By: Rachel Goossen, MD
In May 2019, headlines of a study out of University of Michigan hit the lay media: “New Doctors’ DNA Ages 6 Times Faster Than Normal in First Year.” Using DNA samples submitted by medical residents across the country, the Intern Health Study measured telomere length before and after residents completed their intern years. Loss of telomere length has been associated with morbidity, mortality, and even depression. A clear association was made in the study between the degree of telomere shrinkage and the reported number of hours the interns worked each week. The study’s senior author, Srijan Sen, MD, PhD, concluded that interns should focus “as much as they can on their mood, sleep, and stress-relieving activities.”
In a 2016 publication on the prevalence of depression among medical interns, Sen found that 35% of respondents screened positive for clinically significant depression. Depression during intern year was found to correlate negatively with job satisfaction and positively with medical errors. Amongst their conclusions:

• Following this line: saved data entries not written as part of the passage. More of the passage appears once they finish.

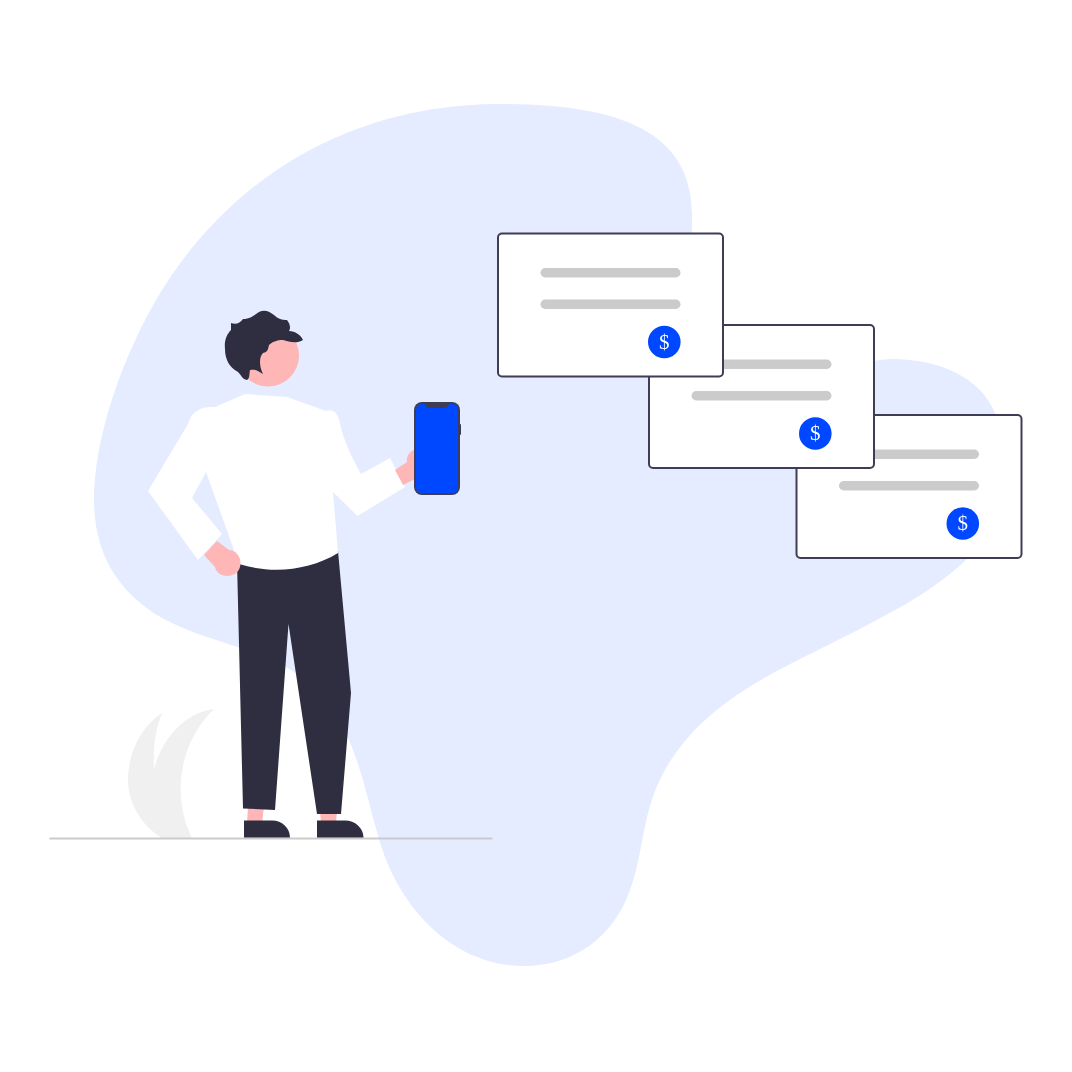
<!DOCTYPE html>
<html lang="en">
<head>
<meta charset="utf-8">
<title>Mobile payments illustration</title>
<style>
:root {
  --paper: #ffffff;
  --backdrop: #e5ecff;
  --ink: #2f2e41;
  --phone-edge: #3f3d56;
  --skin: #ffb6b6;
  --accent: #0048ff;
  --line: #cbcbcb;
  --leaf: #f0f0f0;
}
html, body { margin: 0; width: 1072px; height: 1072px; overflow: hidden; background: var(--paper); }
svg { display: block; }
.backdrop { fill: var(--backdrop); }
.leaf { fill: var(--leaf); }
.ground { stroke: var(--line); stroke-width: 2; }
.skin { fill: var(--skin); }
.ink { fill: var(--ink); }
.shirt { fill: var(--paper); }
.phone-body { fill: var(--phone-edge); }
.accent { fill: var(--accent); }
.card-face { fill: var(--paper); stroke: var(--phone-edge); stroke-width: 2; }
.card-line { fill: var(--line); }
.currency { fill: var(--paper); font: 21px "Liberation Serif", "Noto Serif", serif; text-anchor: middle; }
</style>
</head>
<body>
<svg width="1072" height="1072" viewBox="0 0 1072 1072" role="img" aria-label="A man holding a phone beside three payment cards">
  <defs>
    <g id="payment-card">
      <rect class="card-face" x="0" y="0" width="225" height="143" rx="4"/>
      <rect class="card-line" x="42.5" y="34.5" width="140" height="9.4" rx="4.7"/>
      <rect class="card-line" x="42.5" y="66" width="140" height="9.4" rx="4.7"/>
      <circle class="accent" cx="166.3" cy="108.5" r="16.3"/>
      <text class="currency" x="166.3" y="115.3">$</text>
    </g>
  </defs>

  <path class="backdrop" d="M500 104C350 104 232 178 162 290C121 357 94 440 94 500C94 560 124 596 162 618C205 642 262 648 300 676C354 716 361 778 379 839C400 912 456 966 524 966C575 966 614 936 630 890C645 848 641 812 666 768C696 717 744 687 800 659C868 625 930 596 968 558C1000 526 1011 460 995 413C981 378 940 359 892 359C828 361 792 404 740 400C680 390 692 290 692 215C692 130 617 104 500 104Z"/>

  <g id="plant">
    <path class="leaf" d="M162 713C141 727 128 752 128 781C128 803 142 826 162 838H192C172 798 178 744 214 709C187 712 163 736 154 769C153 749 155 730 162 713Z"/>
  </g>
  <line class="ground" x1="49.5" y1="838.5" x2="492.5" y2="838.5"/>

  <g id="man">
    <g id="legs">
      <path class="skin" d="M248 806H264L262 824H247ZM320 810H337L336 824H321Z"/>
      <path class="ink" d="M244 820.5H272C282 820.5 290 828 290 837.5H244ZM317 820.5H345C355 820.5 363.500 828 363.500 837.5H317Z"/>
      <path class="ink" d="M237 562L243 808.5L275 810L288.500 624L317 814H341L351 693L338 551Z"/>
    </g>
    <g id="body">
      <path class="shirt" d="M245 394L287 397L326 411C334 408 339 415 340 424C344 441 352 458 361 474L390 458L405 487L357.500 516L333 492L338 553C309 571 271 574 239 564L206 472L192 498L222 534L198 560L148 491L188 424C191 412 200 406 215 407Z"/>
      <path class="skin" d="M217 541L229 550C236 550 241 557 240.500 564C240 572 234 576 227 576C221 576 216 572 215 567L204 555Z"/>
      <path class="skin" d="M395 470L407 462C406 455 411 450 417 449V478L403 485Z"/>
    </g>
    <g id="head">
      <circle class="skin" cx="268" cy="355.500" r="31"/>
      <path class="ink" d="M263 374C258 371 256 369 250 370C249 375 250 378 247 380C242 379 242 376 238 372C229 367 225 359 225 349C224 340 227 334 231 330L231 323C236 325 240 323 243 319C251 319 254 315 259 312C265 309 270 312 274 315C278 319 282 320 287 320C290 324 291 328 289 331C295 331 301 335 303 340C297 344 289 342 283 340C277 340 272 342 269 345C268 349 268 352 263 353C259 357 259 366 263 374Z"/>
    </g>
  </g>

  <g id="phone">
    <rect class="phone-body" x="457" y="424" width="4" height="11" rx="1"/>
    <rect class="phone-body" x="414" y="402" width="46" height="93" rx="8"/>
    <path class="accent" d="M422 404H425C426 407 427 408 430 408H444C447 408 448 407 449 404H452Q458 404 458 410V487Q458 493 452 493H422Q416 493 416 487V410Q416 404 422 404Z"/>
  </g>

  <g id="payment-cards">
    <use href="#payment-card" x="796.500" y="415"/>
    <use href="#payment-card" x="649" y="325"/>
    <use href="#payment-card" x="498" y="233.500"/>
  </g>
</svg>
</body>
</html>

“Destigmatization of mental illness among medical trainees and making screening and treatment for depression more accessible are important steps to addressing this issue. Proactive, resilience-based strategies also may help interns retain the enthusiasm that brought them to the medical profession in the first place so that they may emerge from training as capable, confident and forward-looking practitioners.”
I’m fairly certain I participated in this study. My rapidly shrinking telomeres and the ongoing trauma of my medical education has rendered my short term memory essentially useless, but I do recall, at some point during my intern year, submitting a DNA sample to some study that I’d thought had some merit and wondering if I would regret it later. I appreciate Dr. Sen’s dedication to bringing attention to the unhealthy and inhumane aspects of medical training and I echo his call for change. I do, however, feel there is a glaring question that has not yet been adequately addressed: Why is this job so depressing?
I had the good fortune to be raised in a family where mental health was anything but stigmatized. When I went to my parents with stress or conflict they felt was beyond their purview, I was met with an enthusiastic, “Why don’t we get you scheduled with a counselor?” As a result, I’ve had a string of (mostly) wonderful therapists come in an out of my life over the past few decades. Engaging in good therapy during times of need has given me better insight, self-awareness, and certainly better coping skills. Any of my friends, family, or patients will tell you a I am an enormous proponent of therapy—therapy for everyone!
I actually didn’t find myself in need of therapy during residency until about halfway through intern year when my infant daughter suffered an episode of anaphylaxis that left me feeling traumatized. I started seeing Dr. H soon after and was so grateful to have the established clinical relationship and support system when several other significant challenges arose in the months that followed.
Towards the end of a particularly grueling month in the MICU, during which I was completely isolated from the residents in my program, not to mention my friends and family, I attended a badly needed counseling session. Aside from the 30 hour shifts and post call rounding, I found myself really struggling with the emotional toll of watching fellow humans in horrifying states of illness, actively suffering from pain I could not take away. I told Dr. H, “I feel like I just can’t watch any more people die. This is really depressing.” Dr. H looked at me and said, “That is an appropriate reaction to this situation. This is an exceptional circumstance.”
This thought has resonated for me more than any other throughout residency and was a tremendous gift from Dr. H to me. Her words were a permission that we, as medical trainees, are not given at work. She normalized my reaction to a completely abnormal experience. This acknowledgment–that medical training can be toxically abnormal–and the permission to react appropriately to it, was revelatory and completely new.
Medical education, by definition, will always include sick patients. There will always be death and pain. Bearing witness to these dark and uncomfortable parts of the human experience is depressing—depression is an appropriate response. In contrast, it is the trainees who do not experience an emotional response to these experiences that should provoke concern. The unavoidable emotional toll of medical training cannot be adequately countered by a free lunch in the cafeteria, a social event held on hospital property, or a required lecture on meditation. Residents need time to sleep, time with family, and time for exercise. There is no calculus in the present structure of medical education to make this possible.
Residents do not just need to exercise more, practice mindfulness, or “make time for wellness.” Studies that focus on giving a pathologic diagnosis to humans who are reacting in a human way to an inhumane experience, miss the mark: the entire medical education system needs sweeping change. A toxic construct that has been perpetuated for generations has finally reached a pinnacle in which the very persons who wish to dedicate their lives to keeping others healthy have been sentenced to age six times faster. This is not a problem to be fixed on an individual level. “Destigmatizing” mental health problems and providing access to care is insufficient. We need to redesign our entire approach to educating physicians so that regular therapy isn’t so frequently required just to make it through the week. A good friend and co-resident of mine often says, “We are applying an individual level solution to a system-wide problem.” Enough. Let us change the conversation, aim upstream, and commit to truly healing this broken system.
Rachel Goossen, MD, graduated from the University of Utah Family Medicine Residency Program in June 2019.